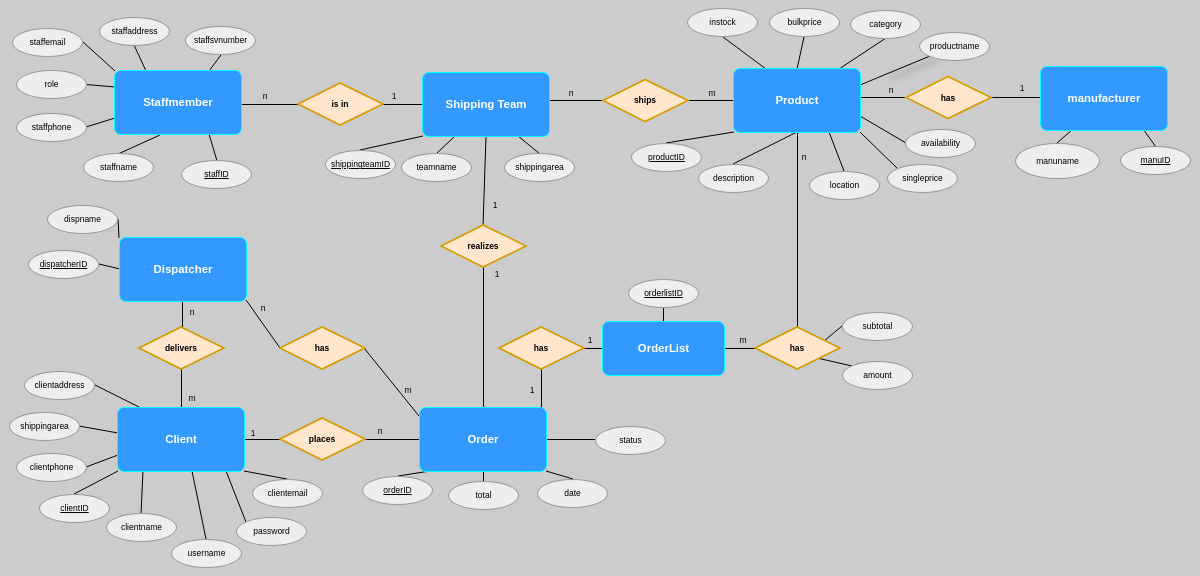
<!DOCTYPE html>
<html lang="en">
<head>
<meta charset="utf-8">
<title>Entity relationship diagram</title>
<style>
:root {
  --canvas: #cccccc;
  --entity: #3399ff;
  --entity-line: #00ffff;
  --entity-text: #ffffff;
  --relation: #ffe6cc;
  --relation-line: #d79b00;
  --attribute: #eeeeee;
  --attribute-line: #999999;
  --ink: #000000;
}
* { box-sizing: border-box; }
html, body { margin: 0; overflow: hidden; background: var(--canvas); }
.diagram {
  position: relative;
  width: 1200px;
  height: 576px;
  overflow: hidden;
  background: var(--canvas);
  color: var(--ink);
  font: 8.5px/1 "Liberation Sans", Arial, sans-serif;
}
.connectors { position: absolute; left: 0; top: 0; }
.connectors line { stroke: var(--ink); stroke-width: 1; }
.connectors .shade { stroke-width: 5; opacity: 0.12; filter: blur(3px); }
.rhombus { fill: var(--relation); stroke: var(--relation-line); stroke-width: 1.6; }
.entity, .relation, .attribute, .cardinality {
  position: absolute;
  left: var(--x);
  top: var(--y);
  display: flex;
  align-items: center;
  justify-content: center;
  white-space: nowrap;
}
.entity {
  width: 128px;
  height: 65px;
  margin: -32px 0 0 -64px;
  border: 1.5px solid var(--entity-line);
  border-radius: 7px;
  background: var(--entity);
  color: var(--entity-text);
  font-size: 11.4px;
  font-weight: bold;
}
.entity.compact { width: 123px; height: 55px; margin: -27px 0 0 -62px; }
.relation { width: 86px; height: 42px; margin: -21px 0 0 -43px; font-weight: bold; }
.attribute {
  width: 71px;
  height: 29px;
  margin: -14px 0 0 -35px;
  border: 1px solid var(--attribute-line);
  border-radius: 50%;
  background: var(--attribute);
}
.attribute.wide { width: 85px; height: 36px; margin: -18px 0 0 -42px; }
.attribute.key { text-decoration: underline; }
.cardinality { width: 14px; height: 12px; margin: -6px 0 0 -7px; }
</style>
</head>
<body>
<main class="diagram">
  <svg class="connectors" width="1200" height="576" viewBox="0 0 1200 576" aria-hidden="true">
    <defs><polygon id="rhombus" class="rhombus" points="-42,0 0,-21 43,0 0,21"/></defs>

    <g id="staffmember-lines">
      <line x1="83" y1="42" x2="115" y2="71"/>
      <line x1="134" y1="45" x2="146" y2="71"/>
      <line x1="221" y1="55" x2="209" y2="71"/>
      <line x1="86" y1="84.5" x2="115" y2="87"/>
      <line x1="86" y1="127" x2="115" y2="118"/>
      <line x1="118" y1="154" x2="160" y2="135"/>
      <line x1="217" y1="161" x2="209" y2="134"/>
      <line x1="241" y1="104.5" x2="299" y2="104.5"/>
    </g>
    <g id="shipping-team-lines">
      <line x1="382" y1="104.5" x2="423" y2="104.5"/>
      <line x1="360" y1="150" x2="423" y2="136"/>
      <line x1="436" y1="154" x2="455" y2="136"/>
      <line x1="540" y1="154" x2="518" y2="136"/>
      <line x1="549" y1="100.5" x2="603" y2="100.5"/>
      <line x1="486" y1="136" x2="483" y2="226"/>
      <line x1="483.5" y1="266" x2="483.5" y2="408"/>
    </g>
    <g id="product-lines">
      <line class="shade" x1="890" y1="78" x2="938" y2="60"/>
      <line x1="687" y1="100.5" x2="734" y2="100.5"/>
      <line x1="723" y1="37" x2="766" y2="69"/>
      <line x1="804" y1="37" x2="797" y2="69"/>
      <line x1="886" y1="38" x2="839" y2="69"/>
      <line x1="930" y1="56" x2="860" y2="85"/>
      <line x1="860" y1="97.5" x2="906" y2="97.5"/>
      <line x1="860" y1="116" x2="906" y2="143"/>
      <line x1="860" y1="132" x2="898" y2="169"/>
      <line x1="829" y1="132" x2="844" y2="171"/>
      <line x1="797" y1="132" x2="733" y2="164"/>
      <line x1="734" y1="132" x2="666" y2="143"/>
      <line x1="797.5" y1="132" x2="797.5" y2="328"/>
    </g>
    <g id="manufacturer-lines">
      <line x1="990" y1="97.5" x2="1041" y2="97.5"/>
      <line x1="1057" y1="143" x2="1073" y2="129"/>
      <line x1="1156" y1="147" x2="1143" y2="129"/>
    </g>
    <g id="dispatcher-lines">
      <line x1="118" y1="219" x2="119" y2="238"/>
      <line x1="99" y1="264" x2="120" y2="269"/>
      <line x1="182.5" y1="300" x2="182.5" y2="328"/>
      <line x1="246" y1="300" x2="280" y2="348"/>
      <line x1="364" y1="348" x2="419" y2="416"/>
    </g>
    <g id="client-lines">
      <line x1="181.5" y1="368" x2="181.5" y2="408"/>
      <line x1="95" y1="385" x2="141" y2="408"/>
      <line x1="79" y1="426" x2="118" y2="433"/>
      <line x1="86" y1="467" x2="118" y2="455"/>
      <line x1="74" y1="494" x2="118" y2="471"/>
      <line x1="141" y1="514" x2="143" y2="471"/>
      <line x1="206" y1="539" x2="192" y2="471"/>
      <line x1="246" y1="522" x2="226" y2="471"/>
      <line x1="287" y1="479" x2="244" y2="471"/>
      <line x1="244" y1="439.5" x2="281" y2="439.5"/>
    </g>
    <g id="order-lines">
      <line x1="364" y1="439.5" x2="420" y2="439.5"/>
      <line x1="398" y1="476" x2="430" y2="471"/>
      <line x1="483.5" y1="471" x2="483.5" y2="482"/>
      <line x1="573" y1="479" x2="546" y2="471"/>
      <line x1="546" y1="439.5" x2="597" y2="439.5"/>
      <line x1="541.5" y1="368" x2="541.5" y2="408"/>
    </g>
    <g id="order-list-lines">
      <line x1="583" y1="348.5" x2="603" y2="348.5"/>
      <line x1="663.5" y1="307" x2="663.5" y2="322"/>
      <line x1="724" y1="348.5" x2="755" y2="348.5"/>
      <line x1="824" y1="341" x2="842" y2="326"/>
      <line x1="817" y1="358" x2="852" y2="366"/>
    </g>

    <g id="rhombuses">
      <use href="#rhombus" x="340" y="104"/>
      <use href="#rhombus" x="645" y="100.5"/>
      <use href="#rhombus" x="948" y="97.5"/>
      <use href="#rhombus" x="483" y="246"/>
      <use href="#rhombus" x="181" y="348"/>
      <use href="#rhombus" x="322" y="348"/>
      <use href="#rhombus" x="541" y="348"/>
      <use href="#rhombus" x="797" y="348"/>
      <use href="#rhombus" x="322" y="439"/>
    </g>
  </svg>

  <div class="entity" style="--x:178px;--y:102px">Staffmember</div>
  <div class="entity" style="--x:486px;--y:104px">Shipping Team</div>
  <div class="entity" style="--x:797px;--y:100px">Product</div>
  <div class="entity" style="--x:1104px;--y:98px">manufacturer</div>
  <div class="entity" style="--x:183px;--y:269px">Dispatcher</div>
  <div class="entity" style="--x:181px;--y:439px">Client</div>
  <div class="entity" style="--x:483px;--y:439px">Order</div>
  <div class="entity compact" style="--x:664px;--y:348px">OrderList</div>

  <div class="relation" style="--x:340px;--y:104px">is in</div>
  <div class="relation" style="--x:645px;--y:100px">ships</div>
  <div class="relation" style="--x:948px;--y:98px">has</div>
  <div class="relation" style="--x:483px;--y:246px">realizes</div>
  <div class="relation" style="--x:181px;--y:348px">delivers</div>
  <div class="relation" style="--x:322px;--y:348px">has</div>
  <div class="relation" style="--x:541px;--y:348px">has</div>
  <div class="relation" style="--x:797px;--y:348px">has</div>
  <div class="relation" style="--x:322px;--y:439px">places</div>

  <div class="attribute" style="--x:47px;--y:42px">staffemail</div>
  <div class="attribute" style="--x:134px;--y:31px">staffaddress</div>
  <div class="attribute" style="--x:220px;--y:40px">staffsvnumber</div>
  <div class="attribute" style="--x:51px;--y:84px">role</div>
  <div class="attribute" style="--x:51px;--y:127px">staffphone</div>
  <div class="attribute" style="--x:118px;--y:167px">staffname</div>
  <div class="attribute key" style="--x:216px;--y:174px">staffID</div>

  <div class="attribute key" style="--x:360px;--y:164px">shippingteamID</div>
  <div class="attribute" style="--x:436px;--y:167px">teamname</div>
  <div class="attribute" style="--x:539px;--y:167px">shippingarea</div>

  <div class="attribute" style="--x:722px;--y:22px">instock</div>
  <div class="attribute" style="--x:804px;--y:22px">bulkprice</div>
  <div class="attribute" style="--x:885px;--y:24px">category</div>
  <div class="attribute" style="--x:954px;--y:46px">productname</div>
  <div class="attribute" style="--x:940px;--y:143px">availability</div>
  <div class="attribute" style="--x:922px;--y:178px">singleprice</div>
  <div class="attribute" style="--x:844px;--y:185px">location</div>
  <div class="attribute" style="--x:733px;--y:178px">description</div>
  <div class="attribute key" style="--x:666px;--y:157px">productID</div>

  <div class="attribute wide" style="--x:1057px;--y:161px">manuname</div>
  <div class="attribute key" style="--x:1155px;--y:160px">manuID</div>

  <div class="attribute" style="--x:82px;--y:219px">dispname</div>
  <div class="attribute key" style="--x:63px;--y:264px">dispatcherID</div>

  <div class="attribute" style="--x:59px;--y:385px">clientaddress</div>
  <div class="attribute" style="--x:44px;--y:426px">shippingarea</div>
  <div class="attribute" style="--x:51px;--y:467px">clientphone</div>
  <div class="attribute key" style="--x:74px;--y:508px">clientID</div>
  <div class="attribute" style="--x:141px;--y:527px">clientname</div>
  <div class="attribute" style="--x:206px;--y:553px">username</div>
  <div class="attribute" style="--x:271px;--y:531px">password</div>
  <div class="attribute" style="--x:287px;--y:493px">clientemail</div>

  <div class="attribute key" style="--x:397px;--y:490px">orderID</div>
  <div class="attribute" style="--x:483px;--y:495px">total</div>
  <div class="attribute" style="--x:572px;--y:493px">date</div>
  <div class="attribute" style="--x:630px;--y:440px">status</div>

  <div class="attribute key" style="--x:663px;--y:293px">orderlistID</div>
  <div class="attribute" style="--x:877px;--y:326px">subtotal</div>
  <div class="attribute" style="--x:877px;--y:375px">amount</div>

  <span class="cardinality" style="--x:265px;--y:96px">n</span>
  <span class="cardinality" style="--x:394px;--y:96px">1</span>
  <span class="cardinality" style="--x:571px;--y:93px">n</span>
  <span class="cardinality" style="--x:712px;--y:93px">m</span>
  <span class="cardinality" style="--x:891px;--y:90px">n</span>
  <span class="cardinality" style="--x:1022px;--y:88px">1</span>
  <span class="cardinality" style="--x:804px;--y:157px">n</span>
  <span class="cardinality" style="--x:495px;--y:205px">1</span>
  <span class="cardinality" style="--x:497px;--y:274px">1</span>
  <span class="cardinality" style="--x:192px;--y:312px">n</span>
  <span class="cardinality" style="--x:263px;--y:308px">n</span>
  <span class="cardinality" style="--x:192px;--y:398px">m</span>
  <span class="cardinality" style="--x:408px;--y:390px">m</span>
  <span class="cardinality" style="--x:253px;--y:433px">1</span>
  <span class="cardinality" style="--x:380px;--y:431px">n</span>
  <span class="cardinality" style="--x:532px;--y:390px">1</span>
  <span class="cardinality" style="--x:590px;--y:340px">1</span>
  <span class="cardinality" style="--x:743px;--y:340px">m</span>
</main>
</body>
</html>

*-*-*

Task to carry out:
Scan the listing above, and wherever a line holds the string "overflow", copy that line.

Answer to this task:
html, body { margin: 0; overflow: hidden; background: var(--canvas); }
  overflow: hidden;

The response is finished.